Recorded data:
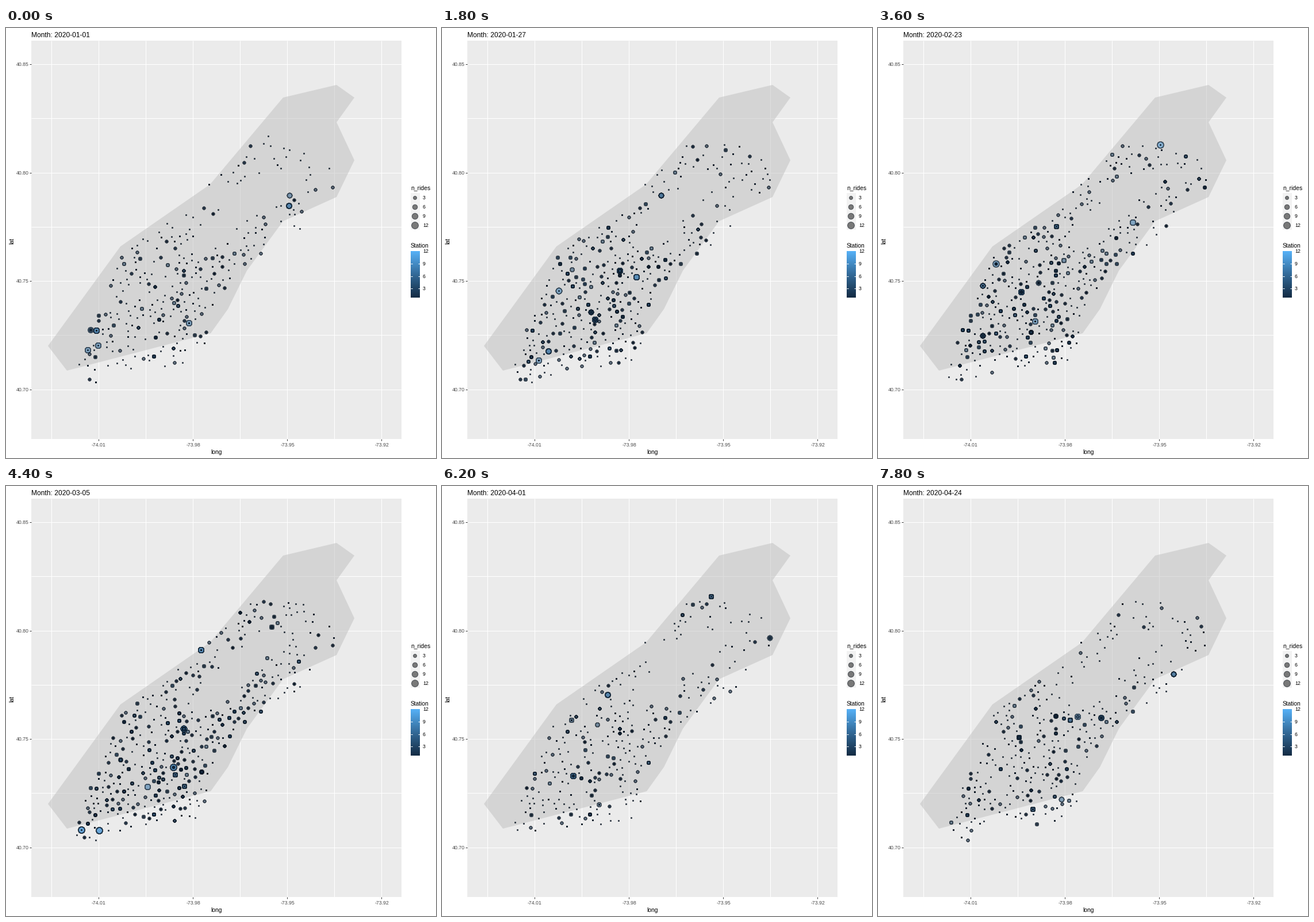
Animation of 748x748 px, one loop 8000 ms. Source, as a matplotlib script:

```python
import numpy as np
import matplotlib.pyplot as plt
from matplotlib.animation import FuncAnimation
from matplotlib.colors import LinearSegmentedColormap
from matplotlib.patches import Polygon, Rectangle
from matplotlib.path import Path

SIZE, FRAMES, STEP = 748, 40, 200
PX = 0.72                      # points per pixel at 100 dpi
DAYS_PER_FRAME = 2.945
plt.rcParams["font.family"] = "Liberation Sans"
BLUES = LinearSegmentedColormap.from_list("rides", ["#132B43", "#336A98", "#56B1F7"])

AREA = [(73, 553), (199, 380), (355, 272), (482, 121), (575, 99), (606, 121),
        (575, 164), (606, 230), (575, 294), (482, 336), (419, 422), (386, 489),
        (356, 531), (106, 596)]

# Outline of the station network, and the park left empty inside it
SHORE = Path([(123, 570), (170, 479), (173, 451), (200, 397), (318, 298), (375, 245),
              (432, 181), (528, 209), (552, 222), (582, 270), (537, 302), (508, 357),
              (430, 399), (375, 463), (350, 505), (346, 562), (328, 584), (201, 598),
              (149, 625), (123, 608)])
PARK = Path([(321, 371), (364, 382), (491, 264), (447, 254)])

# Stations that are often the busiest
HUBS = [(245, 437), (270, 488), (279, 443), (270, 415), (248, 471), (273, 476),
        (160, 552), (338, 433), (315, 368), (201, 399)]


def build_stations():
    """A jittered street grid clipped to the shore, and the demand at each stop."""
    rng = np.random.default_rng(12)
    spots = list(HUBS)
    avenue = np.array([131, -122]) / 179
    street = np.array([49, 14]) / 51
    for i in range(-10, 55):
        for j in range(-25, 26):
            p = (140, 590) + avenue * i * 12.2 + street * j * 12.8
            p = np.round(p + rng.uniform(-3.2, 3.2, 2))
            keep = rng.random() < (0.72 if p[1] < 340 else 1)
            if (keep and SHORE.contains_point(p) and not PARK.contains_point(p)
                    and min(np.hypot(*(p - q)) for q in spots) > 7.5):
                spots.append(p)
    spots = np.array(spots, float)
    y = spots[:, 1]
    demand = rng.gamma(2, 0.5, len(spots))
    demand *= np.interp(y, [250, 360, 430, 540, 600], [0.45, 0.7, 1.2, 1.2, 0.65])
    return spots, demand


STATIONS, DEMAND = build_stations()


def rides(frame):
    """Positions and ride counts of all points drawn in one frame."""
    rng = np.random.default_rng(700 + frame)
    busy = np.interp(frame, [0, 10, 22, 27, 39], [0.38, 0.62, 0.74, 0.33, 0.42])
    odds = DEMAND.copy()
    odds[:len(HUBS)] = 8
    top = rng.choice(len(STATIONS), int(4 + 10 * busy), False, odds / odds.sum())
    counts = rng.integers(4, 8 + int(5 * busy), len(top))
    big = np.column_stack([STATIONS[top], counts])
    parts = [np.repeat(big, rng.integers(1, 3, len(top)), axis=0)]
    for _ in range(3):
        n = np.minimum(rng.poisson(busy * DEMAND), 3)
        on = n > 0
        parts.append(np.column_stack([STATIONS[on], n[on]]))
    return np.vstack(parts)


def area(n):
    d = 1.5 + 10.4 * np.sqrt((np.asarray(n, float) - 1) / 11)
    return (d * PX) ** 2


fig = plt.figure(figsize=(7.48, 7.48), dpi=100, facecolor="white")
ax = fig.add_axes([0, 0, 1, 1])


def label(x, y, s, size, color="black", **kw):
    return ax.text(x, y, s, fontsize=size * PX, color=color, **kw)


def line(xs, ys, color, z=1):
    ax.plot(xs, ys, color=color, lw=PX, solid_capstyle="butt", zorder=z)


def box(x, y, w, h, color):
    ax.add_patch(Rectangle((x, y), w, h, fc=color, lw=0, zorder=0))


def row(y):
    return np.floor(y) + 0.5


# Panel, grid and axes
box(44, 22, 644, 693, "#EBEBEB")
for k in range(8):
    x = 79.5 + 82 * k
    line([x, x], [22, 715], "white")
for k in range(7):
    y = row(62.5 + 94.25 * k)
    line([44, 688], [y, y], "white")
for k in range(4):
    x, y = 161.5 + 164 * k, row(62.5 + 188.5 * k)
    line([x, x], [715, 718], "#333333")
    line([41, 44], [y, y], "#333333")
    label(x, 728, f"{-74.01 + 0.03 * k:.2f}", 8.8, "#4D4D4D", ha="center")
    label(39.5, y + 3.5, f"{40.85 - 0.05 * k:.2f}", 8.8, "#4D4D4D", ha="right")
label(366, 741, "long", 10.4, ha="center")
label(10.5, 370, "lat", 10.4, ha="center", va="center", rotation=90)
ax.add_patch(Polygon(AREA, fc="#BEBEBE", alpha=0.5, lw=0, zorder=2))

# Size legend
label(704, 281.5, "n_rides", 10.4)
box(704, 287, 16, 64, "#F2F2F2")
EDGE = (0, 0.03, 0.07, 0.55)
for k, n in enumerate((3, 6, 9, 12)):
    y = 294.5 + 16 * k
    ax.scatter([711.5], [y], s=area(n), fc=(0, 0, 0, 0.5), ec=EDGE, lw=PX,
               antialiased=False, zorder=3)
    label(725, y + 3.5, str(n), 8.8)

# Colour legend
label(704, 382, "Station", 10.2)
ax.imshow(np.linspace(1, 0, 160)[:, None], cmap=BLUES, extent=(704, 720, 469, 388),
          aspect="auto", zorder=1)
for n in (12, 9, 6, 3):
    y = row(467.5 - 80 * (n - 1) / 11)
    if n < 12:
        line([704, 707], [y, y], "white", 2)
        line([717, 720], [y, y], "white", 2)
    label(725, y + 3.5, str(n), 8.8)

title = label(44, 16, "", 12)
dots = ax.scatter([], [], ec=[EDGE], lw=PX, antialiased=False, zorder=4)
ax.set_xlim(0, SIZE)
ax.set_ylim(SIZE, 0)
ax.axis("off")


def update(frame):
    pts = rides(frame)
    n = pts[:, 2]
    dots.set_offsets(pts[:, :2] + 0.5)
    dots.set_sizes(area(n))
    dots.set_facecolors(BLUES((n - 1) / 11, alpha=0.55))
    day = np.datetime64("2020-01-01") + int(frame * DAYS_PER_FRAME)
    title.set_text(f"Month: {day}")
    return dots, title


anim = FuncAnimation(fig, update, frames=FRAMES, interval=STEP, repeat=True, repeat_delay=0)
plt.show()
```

* * *

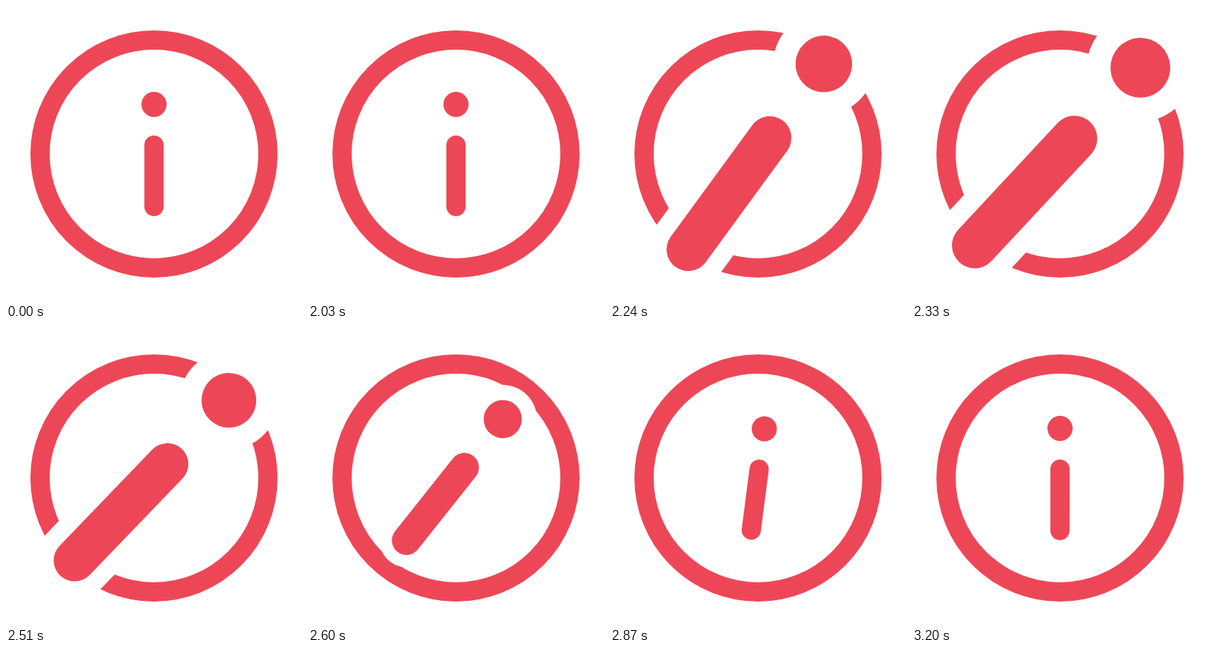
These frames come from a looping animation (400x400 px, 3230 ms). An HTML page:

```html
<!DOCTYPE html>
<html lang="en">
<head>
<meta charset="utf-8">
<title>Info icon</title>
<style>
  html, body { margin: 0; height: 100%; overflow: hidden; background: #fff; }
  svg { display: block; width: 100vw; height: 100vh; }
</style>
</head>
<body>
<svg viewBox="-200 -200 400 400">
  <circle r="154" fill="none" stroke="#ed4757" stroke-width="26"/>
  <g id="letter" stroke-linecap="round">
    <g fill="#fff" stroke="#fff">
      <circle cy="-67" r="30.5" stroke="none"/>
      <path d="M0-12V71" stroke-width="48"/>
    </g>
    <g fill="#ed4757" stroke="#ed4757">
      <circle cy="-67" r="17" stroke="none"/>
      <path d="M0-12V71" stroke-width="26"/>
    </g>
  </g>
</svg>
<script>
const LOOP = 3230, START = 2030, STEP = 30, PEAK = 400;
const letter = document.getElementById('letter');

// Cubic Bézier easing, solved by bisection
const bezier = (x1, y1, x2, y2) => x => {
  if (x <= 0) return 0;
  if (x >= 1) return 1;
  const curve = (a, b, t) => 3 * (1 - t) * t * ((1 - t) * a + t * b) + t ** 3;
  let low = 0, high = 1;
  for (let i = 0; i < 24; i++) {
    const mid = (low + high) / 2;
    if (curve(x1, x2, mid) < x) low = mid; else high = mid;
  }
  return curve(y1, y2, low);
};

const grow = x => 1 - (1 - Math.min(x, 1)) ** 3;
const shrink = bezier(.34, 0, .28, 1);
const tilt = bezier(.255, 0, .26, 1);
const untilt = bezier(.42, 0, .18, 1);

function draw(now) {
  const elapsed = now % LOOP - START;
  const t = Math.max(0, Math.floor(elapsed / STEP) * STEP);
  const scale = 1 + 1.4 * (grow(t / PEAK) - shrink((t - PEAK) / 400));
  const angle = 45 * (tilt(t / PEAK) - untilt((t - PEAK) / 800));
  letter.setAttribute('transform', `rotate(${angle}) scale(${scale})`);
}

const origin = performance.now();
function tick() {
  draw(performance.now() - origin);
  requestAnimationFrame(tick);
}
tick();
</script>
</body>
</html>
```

= What the task requires =
Look through the data above. Copy every line with the string "white" in it.

= Task response =
fig = plt.figure(figsize=(7.48, 7.48), dpi=100, facecolor="white")
    line([x, x], [22, 715], "white")
    line([44, 688], [y, y], "white")
        line([704, 707], [y, y], "white", 2)
        line([717, 720], [y, y], "white", 2)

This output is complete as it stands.